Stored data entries
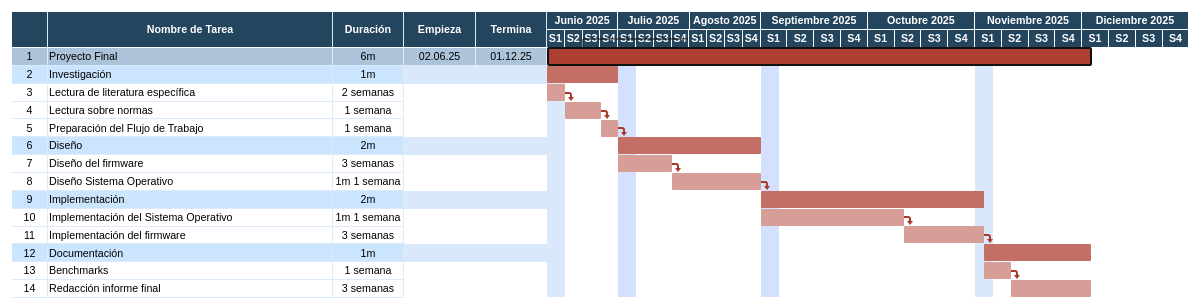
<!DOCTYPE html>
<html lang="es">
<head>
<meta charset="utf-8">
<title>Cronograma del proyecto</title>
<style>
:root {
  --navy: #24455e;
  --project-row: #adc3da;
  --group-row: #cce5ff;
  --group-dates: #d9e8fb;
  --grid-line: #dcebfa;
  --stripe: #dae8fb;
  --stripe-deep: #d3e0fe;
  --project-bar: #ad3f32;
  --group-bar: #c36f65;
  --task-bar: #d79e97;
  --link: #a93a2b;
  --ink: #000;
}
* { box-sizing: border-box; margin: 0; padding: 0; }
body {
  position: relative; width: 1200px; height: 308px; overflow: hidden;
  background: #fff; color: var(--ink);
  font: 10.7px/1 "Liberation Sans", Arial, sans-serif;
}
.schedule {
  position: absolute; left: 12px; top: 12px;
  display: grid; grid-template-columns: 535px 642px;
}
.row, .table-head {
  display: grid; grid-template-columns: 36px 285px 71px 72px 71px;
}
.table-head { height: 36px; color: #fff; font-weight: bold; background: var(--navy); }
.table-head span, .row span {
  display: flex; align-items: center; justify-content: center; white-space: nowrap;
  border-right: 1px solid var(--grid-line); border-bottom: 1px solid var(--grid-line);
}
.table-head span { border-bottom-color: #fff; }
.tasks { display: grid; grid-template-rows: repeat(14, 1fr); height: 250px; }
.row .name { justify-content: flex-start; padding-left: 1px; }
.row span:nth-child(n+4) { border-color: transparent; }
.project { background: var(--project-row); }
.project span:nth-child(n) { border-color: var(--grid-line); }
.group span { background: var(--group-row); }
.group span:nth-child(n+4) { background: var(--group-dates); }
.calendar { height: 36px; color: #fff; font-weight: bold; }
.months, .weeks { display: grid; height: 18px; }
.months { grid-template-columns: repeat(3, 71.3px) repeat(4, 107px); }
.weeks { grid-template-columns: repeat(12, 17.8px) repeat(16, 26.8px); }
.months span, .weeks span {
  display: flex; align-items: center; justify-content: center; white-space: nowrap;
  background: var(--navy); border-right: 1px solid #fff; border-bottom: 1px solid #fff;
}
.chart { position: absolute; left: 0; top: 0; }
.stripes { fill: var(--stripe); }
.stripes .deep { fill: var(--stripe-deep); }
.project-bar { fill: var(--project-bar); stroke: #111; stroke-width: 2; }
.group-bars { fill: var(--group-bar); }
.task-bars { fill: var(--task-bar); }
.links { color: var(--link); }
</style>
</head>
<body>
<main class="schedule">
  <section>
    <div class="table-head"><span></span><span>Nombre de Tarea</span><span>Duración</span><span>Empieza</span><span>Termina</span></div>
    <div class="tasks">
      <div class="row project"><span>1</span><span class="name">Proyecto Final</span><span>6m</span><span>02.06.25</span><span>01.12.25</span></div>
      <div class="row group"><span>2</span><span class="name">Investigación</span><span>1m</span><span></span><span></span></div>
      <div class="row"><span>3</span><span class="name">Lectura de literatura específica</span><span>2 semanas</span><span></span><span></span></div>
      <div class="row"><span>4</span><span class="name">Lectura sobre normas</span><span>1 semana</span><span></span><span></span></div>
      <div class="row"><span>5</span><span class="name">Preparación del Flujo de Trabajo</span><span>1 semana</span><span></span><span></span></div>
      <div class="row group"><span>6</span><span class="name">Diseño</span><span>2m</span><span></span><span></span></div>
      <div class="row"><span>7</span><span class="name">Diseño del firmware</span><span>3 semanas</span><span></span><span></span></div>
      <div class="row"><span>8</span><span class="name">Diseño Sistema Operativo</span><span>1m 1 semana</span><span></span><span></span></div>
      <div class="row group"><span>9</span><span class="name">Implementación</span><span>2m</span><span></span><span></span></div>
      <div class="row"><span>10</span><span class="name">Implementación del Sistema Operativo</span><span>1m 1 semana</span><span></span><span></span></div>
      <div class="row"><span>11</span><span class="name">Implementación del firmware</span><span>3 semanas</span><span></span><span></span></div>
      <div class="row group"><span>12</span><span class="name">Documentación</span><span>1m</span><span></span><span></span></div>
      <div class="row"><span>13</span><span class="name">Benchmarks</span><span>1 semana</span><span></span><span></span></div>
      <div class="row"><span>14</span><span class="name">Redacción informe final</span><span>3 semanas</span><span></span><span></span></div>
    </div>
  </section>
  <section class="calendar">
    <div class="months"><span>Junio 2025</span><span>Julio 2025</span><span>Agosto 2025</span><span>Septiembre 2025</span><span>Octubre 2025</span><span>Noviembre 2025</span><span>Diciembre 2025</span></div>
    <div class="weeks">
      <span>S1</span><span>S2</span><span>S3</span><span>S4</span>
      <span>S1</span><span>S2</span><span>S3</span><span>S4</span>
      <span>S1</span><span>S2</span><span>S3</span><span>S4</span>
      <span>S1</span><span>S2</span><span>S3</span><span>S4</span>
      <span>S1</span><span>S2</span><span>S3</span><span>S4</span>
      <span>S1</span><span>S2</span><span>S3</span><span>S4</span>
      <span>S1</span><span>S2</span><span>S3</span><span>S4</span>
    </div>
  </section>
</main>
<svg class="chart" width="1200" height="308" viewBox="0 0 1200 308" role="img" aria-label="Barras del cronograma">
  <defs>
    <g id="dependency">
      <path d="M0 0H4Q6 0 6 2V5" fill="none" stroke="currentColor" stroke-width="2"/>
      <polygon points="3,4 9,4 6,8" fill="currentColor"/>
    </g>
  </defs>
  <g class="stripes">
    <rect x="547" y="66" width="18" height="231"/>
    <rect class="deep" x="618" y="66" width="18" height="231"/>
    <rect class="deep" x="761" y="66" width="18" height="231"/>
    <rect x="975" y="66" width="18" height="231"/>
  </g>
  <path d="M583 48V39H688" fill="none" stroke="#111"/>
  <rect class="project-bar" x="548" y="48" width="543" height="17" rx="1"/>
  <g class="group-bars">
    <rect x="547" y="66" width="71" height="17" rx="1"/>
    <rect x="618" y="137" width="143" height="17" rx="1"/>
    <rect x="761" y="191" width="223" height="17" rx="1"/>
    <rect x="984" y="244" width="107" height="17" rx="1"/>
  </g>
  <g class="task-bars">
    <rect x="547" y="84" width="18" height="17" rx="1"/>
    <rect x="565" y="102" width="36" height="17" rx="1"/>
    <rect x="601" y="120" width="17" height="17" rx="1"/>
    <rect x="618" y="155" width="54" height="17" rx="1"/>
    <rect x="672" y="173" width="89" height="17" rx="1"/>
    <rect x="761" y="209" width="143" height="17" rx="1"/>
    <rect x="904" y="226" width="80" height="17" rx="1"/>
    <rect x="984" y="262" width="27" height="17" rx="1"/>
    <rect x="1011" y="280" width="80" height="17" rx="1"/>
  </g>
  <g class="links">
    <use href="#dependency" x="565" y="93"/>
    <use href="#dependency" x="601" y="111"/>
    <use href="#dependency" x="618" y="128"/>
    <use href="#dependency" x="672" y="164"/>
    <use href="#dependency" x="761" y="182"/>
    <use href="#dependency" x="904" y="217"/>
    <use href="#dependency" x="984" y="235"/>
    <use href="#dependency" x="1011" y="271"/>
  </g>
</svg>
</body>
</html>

■ **WHAT YOU WILL DO**:
Retype the data above verbatim, minus images.

■ **EXERCISE SOLUTION**:
<!DOCTYPE html>
<html lang="es">
<head>
<meta charset="utf-8">
<title>Cronograma del proyecto</title>
<style>
:root {
  --navy: #24455e;
  --project-row: #adc3da;
  --group-row: #cce5ff;
  --group-dates: #d9e8fb;
  --grid-line: #dcebfa;
  --stripe: #dae8fb;
  --stripe-deep: #d3e0fe;
  --project-bar: #ad3f32;
  --group-bar: #c36f65;
  --task-bar: #d79e97;
  --link: #a93a2b;
  --ink: #000;
}
* { box-sizing: border-box; margin: 0; padding: 0; }
body {
  position: relative; width: 1200px; height: 308px; overflow: hidden;
  background: #fff; color: var(--ink);
  font: 10.7px/1 "Liberation Sans", Arial, sans-serif;
}
.schedule {
  position: absolute; left: 12px; top: 12px;
  display: grid; grid-template-columns: 535px 642px;
}
.row, .table-head {
  display: grid; grid-template-columns: 36px 285px 71px 72px 71px;
}
.table-head { height: 36px; color: #fff; font-weight: bold; background: var(--navy); }
.table-head span, .row span {
  display: flex; align-items: center; justify-content: center; white-space: nowrap;
  border-right: 1px solid var(--grid-line); border-bottom: 1px solid var(--grid-line);
}
.table-head span { border-bottom-color: #fff; }
.tasks { display: grid; grid-template-rows: repeat(14, 1fr); height: 250px; }
.row .name { justify-content: flex-start; padding-left: 1px; }
.row span:nth-child(n+4) { border-color: transparent; }
.project { background: var(--project-row); }
.project span:nth-child(n) { border-color: var(--grid-line); }
.group span { background: var(--group-row); }
.group span:nth-child(n+4) { background: var(--group-dates); }
.calendar { height: 36px; color: #fff; font-weight: bold; }
.months, .weeks { display: grid; height: 18px; }
.months { grid-template-columns: repeat(3, 71.3px) repeat(4, 107px); }
.weeks { grid-template-columns: repeat(12, 17.8px) repeat(16, 26.8px); }
.months span, .weeks span {
  display: flex; align-items: center; justify-content: center; white-space: nowrap;
  background: var(--navy); border-right: 1px solid #fff; border-bottom: 1px solid #fff;
}
.chart { position: absolute; left: 0; top: 0; }
.stripes { fill: var(--stripe); }
.stripes .deep { fill: var(--stripe-deep); }
.project-bar { fill: var(--project-bar); stroke: #111; stroke-width: 2; }
.group-bars { fill: var(--group-bar); }
.task-bars { fill: var(--task-bar); }
.links { color: var(--link); }
</style>
</head>
<body>
<main class="schedule">
  <section>
    <div class="table-head"><span></span><span>Nombre de Tarea</span><span>Duración</span><span>Empieza</span><span>Termina</span></div>
    <div class="tasks">
      <div class="row project"><span>1</span><span class="name">Proyecto Final</span><span>6m</span><span>02.06.25</span><span>01.12.25</span></div>
      <div class="row group"><span>2</span><span class="name">Investigación</span><span>1m</span><span></span><span></span></div>
      <div class="row"><span>3</span><span class="name">Lectura de literatura específica</span><span>2 semanas</span><span></span><span></span></div>
      <div class="row"><span>4</span><span class="name">Lectura sobre normas</span><span>1 semana</span><span></span><span></span></div>
      <div class="row"><span>5</span><span class="name">Preparación del Flujo de Trabajo</span><span>1 semana</span><span></span><span></span></div>
      <div class="row group"><span>6</span><span class="name">Diseño</span><span>2m</span><span></span><span></span></div>
      <div class="row"><span>7</span><span class="name">Diseño del firmware</span><span>3 semanas</span><span></span><span></span></div>
      <div class="row"><span>8</span><span class="name">Diseño Sistema Operativo</span><span>1m 1 semana</span><span></span><span></span></div>
      <div class="row group"><span>9</span><span class="name">Implementación</span><span>2m</span><span></span><span></span></div>
      <div class="row"><span>10</span><span class="name">Implementación del Sistema Operativo</span><span>1m 1 semana</span><span></span><span></span></div>
      <div class="row"><span>11</span><span class="name">Implementación del firmware</span><span>3 semanas</span><span></span><span></span></div>
      <div class="row group"><span>12</span><span class="name">Documentación</span><span>1m</span><span></span><span></span></div>
      <div class="row"><span>13</span><span class="name">Benchmarks</span><span>1 semana</span><span></span><span></span></div>
      <div class="row"><span>14</span><span class="name">Redacción informe final</span><span>3 semanas</span><span></span><span></span></div>
    </div>
  </section>
  <section class="calendar">
    <div class="months"><span>Junio 2025</span><span>Julio 2025</span><span>Agosto 2025</span><span>Septiembre 2025</span><span>Octubre 2025</span><span>Noviembre 2025</span><span>Diciembre 2025</span></div>
    <div class="weeks">
      <span>S1</span><span>S2</span><span>S3</span><span>S4</span>
      <span>S1</span><span>S2</span><span>S3</span><span>S4</span>
      <span>S1</span><span>S2</span><span>S3</span><span>S4</span>
      <span>S1</span><span>S2</span><span>S3</span><span>S4</span>
      <span>S1</span><span>S2</span><span>S3</span><span>S4</span>
      <span>S1</span><span>S2</span><span>S3</span><span>S4</span>
      <span>S1</span><span>S2</span><span>S3</span><span>S4</span>
    </div>
  </section>
</main>
<svg class="chart" width="1200" height="308" viewBox="0 0 1200 308" role="img" aria-label="Barras del cronograma">
  <defs>
    <g id="dependency">
      <path d="M0 0H4Q6 0 6 2V5" fill="none" stroke="currentColor" stroke-width="2"/>
      <polygon points="3,4 9,4 6,8" fill="currentColor"/>
    </g>
  </defs>
  <g class="stripes">
    <rect x="547" y="66" width="18" height="231"/>
    <rect class="deep" x="618" y="66" width="18" height="231"/>
    <rect class="deep" x="761" y="66" width="18" height="231"/>
    <rect x="975" y="66" width="18" height="231"/>
  </g>
  <path d="M583 48V39H688" fill="none" stroke="#111"/>
  <rect class="project-bar" x="548" y="48" width="543" height="17" rx="1"/>
  <g class="group-bars">
    <rect x="547" y="66" width="71" height="17" rx="1"/>
    <rect x="618" y="137" width="143" height="17" rx="1"/>
    <rect x="761" y="191" width="223" height="17" rx="1"/>
    <rect x="984" y="244" width="107" height="17" rx="1"/>
  </g>
  <g class="task-bars">
    <rect x="547" y="84" width="18" height="17" rx="1"/>
    <rect x="565" y="102" width="36" height="17" rx="1"/>
    <rect x="601" y="120" width="17" height="17" rx="1"/>
    <rect x="618" y="155" width="54" height="17" rx="1"/>
    <rect x="672" y="173" width="89" height="17" rx="1"/>
    <rect x="761" y="209" width="143" height="17" rx="1"/>
    <rect x="904" y="226" width="80" height="17" rx="1"/>
    <rect x="984" y="262" width="27" height="17" rx="1"/>
    <rect x="1011" y="280" width="80" height="17" rx="1"/>
  </g>
  <g class="links">
    <use href="#dependency" x="565" y="93"/>
    <use href="#dependency" x="601" y="111"/>
    <use href="#dependency" x="618" y="128"/>
    <use href="#dependency" x="672" y="164"/>
    <use href="#dependency" x="761" y="182"/>
    <use href="#dependency" x="904" y="217"/>
    <use href="#dependency" x="984" y="235"/>
    <use href="#dependency" x="1011" y="271"/>
  </g>
</svg>
</body>
</html>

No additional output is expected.